(Plain-text document sources)
---------------

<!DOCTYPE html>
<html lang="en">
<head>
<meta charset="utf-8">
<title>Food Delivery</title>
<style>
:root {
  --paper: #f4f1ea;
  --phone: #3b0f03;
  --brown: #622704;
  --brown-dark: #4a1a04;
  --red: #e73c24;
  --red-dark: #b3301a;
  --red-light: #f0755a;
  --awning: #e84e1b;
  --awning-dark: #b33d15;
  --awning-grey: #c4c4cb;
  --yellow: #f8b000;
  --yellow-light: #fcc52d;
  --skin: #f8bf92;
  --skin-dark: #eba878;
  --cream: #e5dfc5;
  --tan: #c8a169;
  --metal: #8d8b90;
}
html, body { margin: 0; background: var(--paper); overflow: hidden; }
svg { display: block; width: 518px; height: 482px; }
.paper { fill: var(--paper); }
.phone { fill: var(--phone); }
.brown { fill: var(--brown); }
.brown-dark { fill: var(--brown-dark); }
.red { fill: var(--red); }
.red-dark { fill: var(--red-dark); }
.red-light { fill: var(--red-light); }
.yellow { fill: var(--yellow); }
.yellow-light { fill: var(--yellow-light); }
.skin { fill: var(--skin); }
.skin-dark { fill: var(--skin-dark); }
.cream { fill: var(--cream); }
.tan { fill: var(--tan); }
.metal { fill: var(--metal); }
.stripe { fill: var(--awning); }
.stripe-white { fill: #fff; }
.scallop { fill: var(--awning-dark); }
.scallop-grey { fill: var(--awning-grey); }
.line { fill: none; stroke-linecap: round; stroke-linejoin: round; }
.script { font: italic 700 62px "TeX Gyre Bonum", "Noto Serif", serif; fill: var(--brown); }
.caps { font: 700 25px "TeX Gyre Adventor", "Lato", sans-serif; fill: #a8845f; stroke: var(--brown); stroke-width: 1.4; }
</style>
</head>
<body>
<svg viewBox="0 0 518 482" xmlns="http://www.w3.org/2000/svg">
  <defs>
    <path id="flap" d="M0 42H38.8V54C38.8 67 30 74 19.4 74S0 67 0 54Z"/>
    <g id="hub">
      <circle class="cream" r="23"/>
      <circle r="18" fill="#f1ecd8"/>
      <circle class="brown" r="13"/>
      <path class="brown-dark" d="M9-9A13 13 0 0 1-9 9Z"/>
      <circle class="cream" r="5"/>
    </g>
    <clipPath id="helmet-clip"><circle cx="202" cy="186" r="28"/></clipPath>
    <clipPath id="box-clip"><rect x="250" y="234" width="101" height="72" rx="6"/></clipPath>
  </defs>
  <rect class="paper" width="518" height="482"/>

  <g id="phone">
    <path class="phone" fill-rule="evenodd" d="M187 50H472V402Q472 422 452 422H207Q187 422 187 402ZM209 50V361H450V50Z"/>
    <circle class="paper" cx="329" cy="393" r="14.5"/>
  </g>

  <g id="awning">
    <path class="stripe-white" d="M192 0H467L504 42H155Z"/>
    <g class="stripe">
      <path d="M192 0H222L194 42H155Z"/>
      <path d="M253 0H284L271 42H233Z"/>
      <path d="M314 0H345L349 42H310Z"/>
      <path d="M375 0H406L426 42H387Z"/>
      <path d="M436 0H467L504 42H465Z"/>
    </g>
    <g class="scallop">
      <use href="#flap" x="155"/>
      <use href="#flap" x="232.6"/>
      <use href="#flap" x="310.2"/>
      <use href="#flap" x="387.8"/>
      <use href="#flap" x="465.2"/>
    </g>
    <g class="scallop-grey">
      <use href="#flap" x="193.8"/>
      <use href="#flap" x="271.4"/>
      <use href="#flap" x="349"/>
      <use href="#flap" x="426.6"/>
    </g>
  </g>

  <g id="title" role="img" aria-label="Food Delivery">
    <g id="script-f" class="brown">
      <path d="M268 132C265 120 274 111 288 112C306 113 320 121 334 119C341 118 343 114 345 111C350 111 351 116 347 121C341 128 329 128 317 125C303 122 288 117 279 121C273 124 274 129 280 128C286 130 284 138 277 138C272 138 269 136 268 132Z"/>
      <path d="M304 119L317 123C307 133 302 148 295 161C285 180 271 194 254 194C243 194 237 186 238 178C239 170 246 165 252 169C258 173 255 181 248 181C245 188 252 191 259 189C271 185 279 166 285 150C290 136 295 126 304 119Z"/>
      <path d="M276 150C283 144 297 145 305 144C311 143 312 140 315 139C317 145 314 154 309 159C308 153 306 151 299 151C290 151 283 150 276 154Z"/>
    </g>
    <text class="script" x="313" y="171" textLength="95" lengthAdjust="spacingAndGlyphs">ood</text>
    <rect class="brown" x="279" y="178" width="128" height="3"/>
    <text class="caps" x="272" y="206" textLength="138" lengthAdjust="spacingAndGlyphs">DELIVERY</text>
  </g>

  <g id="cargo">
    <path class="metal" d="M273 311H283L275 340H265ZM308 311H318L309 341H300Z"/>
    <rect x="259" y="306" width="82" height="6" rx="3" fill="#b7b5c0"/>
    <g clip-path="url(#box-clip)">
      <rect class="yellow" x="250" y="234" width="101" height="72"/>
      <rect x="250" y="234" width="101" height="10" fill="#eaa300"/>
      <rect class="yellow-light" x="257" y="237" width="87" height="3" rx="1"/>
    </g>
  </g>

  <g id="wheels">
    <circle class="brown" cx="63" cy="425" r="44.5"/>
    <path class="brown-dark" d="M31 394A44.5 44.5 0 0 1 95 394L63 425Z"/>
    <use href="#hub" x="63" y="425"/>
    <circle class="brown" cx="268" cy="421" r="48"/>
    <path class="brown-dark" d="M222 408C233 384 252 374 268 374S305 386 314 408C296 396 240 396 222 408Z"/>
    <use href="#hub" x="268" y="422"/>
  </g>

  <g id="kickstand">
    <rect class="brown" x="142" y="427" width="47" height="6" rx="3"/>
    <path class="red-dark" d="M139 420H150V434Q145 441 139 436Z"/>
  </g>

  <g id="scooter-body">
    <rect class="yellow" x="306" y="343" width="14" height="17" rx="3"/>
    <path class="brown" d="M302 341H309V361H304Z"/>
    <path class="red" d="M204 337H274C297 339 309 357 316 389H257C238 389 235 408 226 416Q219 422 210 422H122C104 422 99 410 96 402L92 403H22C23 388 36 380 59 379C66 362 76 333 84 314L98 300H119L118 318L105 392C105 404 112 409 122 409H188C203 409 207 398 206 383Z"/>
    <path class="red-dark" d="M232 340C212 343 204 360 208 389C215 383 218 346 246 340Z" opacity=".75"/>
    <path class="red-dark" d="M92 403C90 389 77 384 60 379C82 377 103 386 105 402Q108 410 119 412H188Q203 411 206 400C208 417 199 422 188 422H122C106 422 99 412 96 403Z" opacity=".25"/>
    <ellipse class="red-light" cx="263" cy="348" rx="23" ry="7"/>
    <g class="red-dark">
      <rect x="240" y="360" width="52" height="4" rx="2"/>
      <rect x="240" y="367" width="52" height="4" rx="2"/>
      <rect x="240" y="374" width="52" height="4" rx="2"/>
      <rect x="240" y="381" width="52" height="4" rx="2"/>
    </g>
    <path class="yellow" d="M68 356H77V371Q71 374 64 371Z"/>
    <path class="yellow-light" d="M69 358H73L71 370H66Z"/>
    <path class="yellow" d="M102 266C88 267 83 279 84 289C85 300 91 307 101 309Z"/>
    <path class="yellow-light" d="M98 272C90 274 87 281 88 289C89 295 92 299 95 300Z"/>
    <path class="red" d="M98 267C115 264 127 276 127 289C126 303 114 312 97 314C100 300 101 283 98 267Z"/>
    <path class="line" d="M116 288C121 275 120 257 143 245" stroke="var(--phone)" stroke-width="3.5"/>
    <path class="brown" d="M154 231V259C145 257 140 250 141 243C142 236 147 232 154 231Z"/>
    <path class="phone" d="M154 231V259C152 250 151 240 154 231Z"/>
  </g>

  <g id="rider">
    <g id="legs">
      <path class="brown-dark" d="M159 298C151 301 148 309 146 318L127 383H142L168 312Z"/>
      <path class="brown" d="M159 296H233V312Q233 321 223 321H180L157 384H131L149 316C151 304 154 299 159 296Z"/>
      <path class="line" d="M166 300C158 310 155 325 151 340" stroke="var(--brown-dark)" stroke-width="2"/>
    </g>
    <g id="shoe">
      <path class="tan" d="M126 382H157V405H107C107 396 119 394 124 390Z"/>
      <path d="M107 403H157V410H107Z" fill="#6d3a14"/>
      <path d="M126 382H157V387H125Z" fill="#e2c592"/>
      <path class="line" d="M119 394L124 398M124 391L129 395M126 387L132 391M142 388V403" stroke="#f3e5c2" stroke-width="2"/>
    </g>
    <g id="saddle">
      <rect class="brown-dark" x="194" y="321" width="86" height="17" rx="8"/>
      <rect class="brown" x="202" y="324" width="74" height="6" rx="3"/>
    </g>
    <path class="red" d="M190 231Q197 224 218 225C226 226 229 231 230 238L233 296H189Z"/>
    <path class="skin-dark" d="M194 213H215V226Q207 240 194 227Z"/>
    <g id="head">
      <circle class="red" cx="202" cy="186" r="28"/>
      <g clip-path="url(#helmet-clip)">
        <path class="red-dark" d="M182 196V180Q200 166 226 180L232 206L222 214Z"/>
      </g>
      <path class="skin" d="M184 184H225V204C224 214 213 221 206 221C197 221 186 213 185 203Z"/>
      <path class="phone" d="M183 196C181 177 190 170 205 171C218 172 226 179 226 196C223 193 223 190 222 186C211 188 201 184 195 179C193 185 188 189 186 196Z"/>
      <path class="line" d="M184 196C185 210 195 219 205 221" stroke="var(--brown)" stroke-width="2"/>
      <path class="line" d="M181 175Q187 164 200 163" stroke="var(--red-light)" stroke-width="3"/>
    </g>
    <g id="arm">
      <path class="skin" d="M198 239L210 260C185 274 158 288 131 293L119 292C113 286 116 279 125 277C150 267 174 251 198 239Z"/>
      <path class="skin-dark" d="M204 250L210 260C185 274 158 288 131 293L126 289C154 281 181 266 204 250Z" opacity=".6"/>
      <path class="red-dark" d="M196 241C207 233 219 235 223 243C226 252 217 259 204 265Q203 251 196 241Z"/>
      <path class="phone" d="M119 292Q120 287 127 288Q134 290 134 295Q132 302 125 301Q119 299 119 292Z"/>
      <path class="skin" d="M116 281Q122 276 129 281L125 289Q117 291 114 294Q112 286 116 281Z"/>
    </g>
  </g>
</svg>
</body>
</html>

---------------

What is required »
Among the lines of these entries, find those that contain "html". Give their number and nothing else.

Task response »
4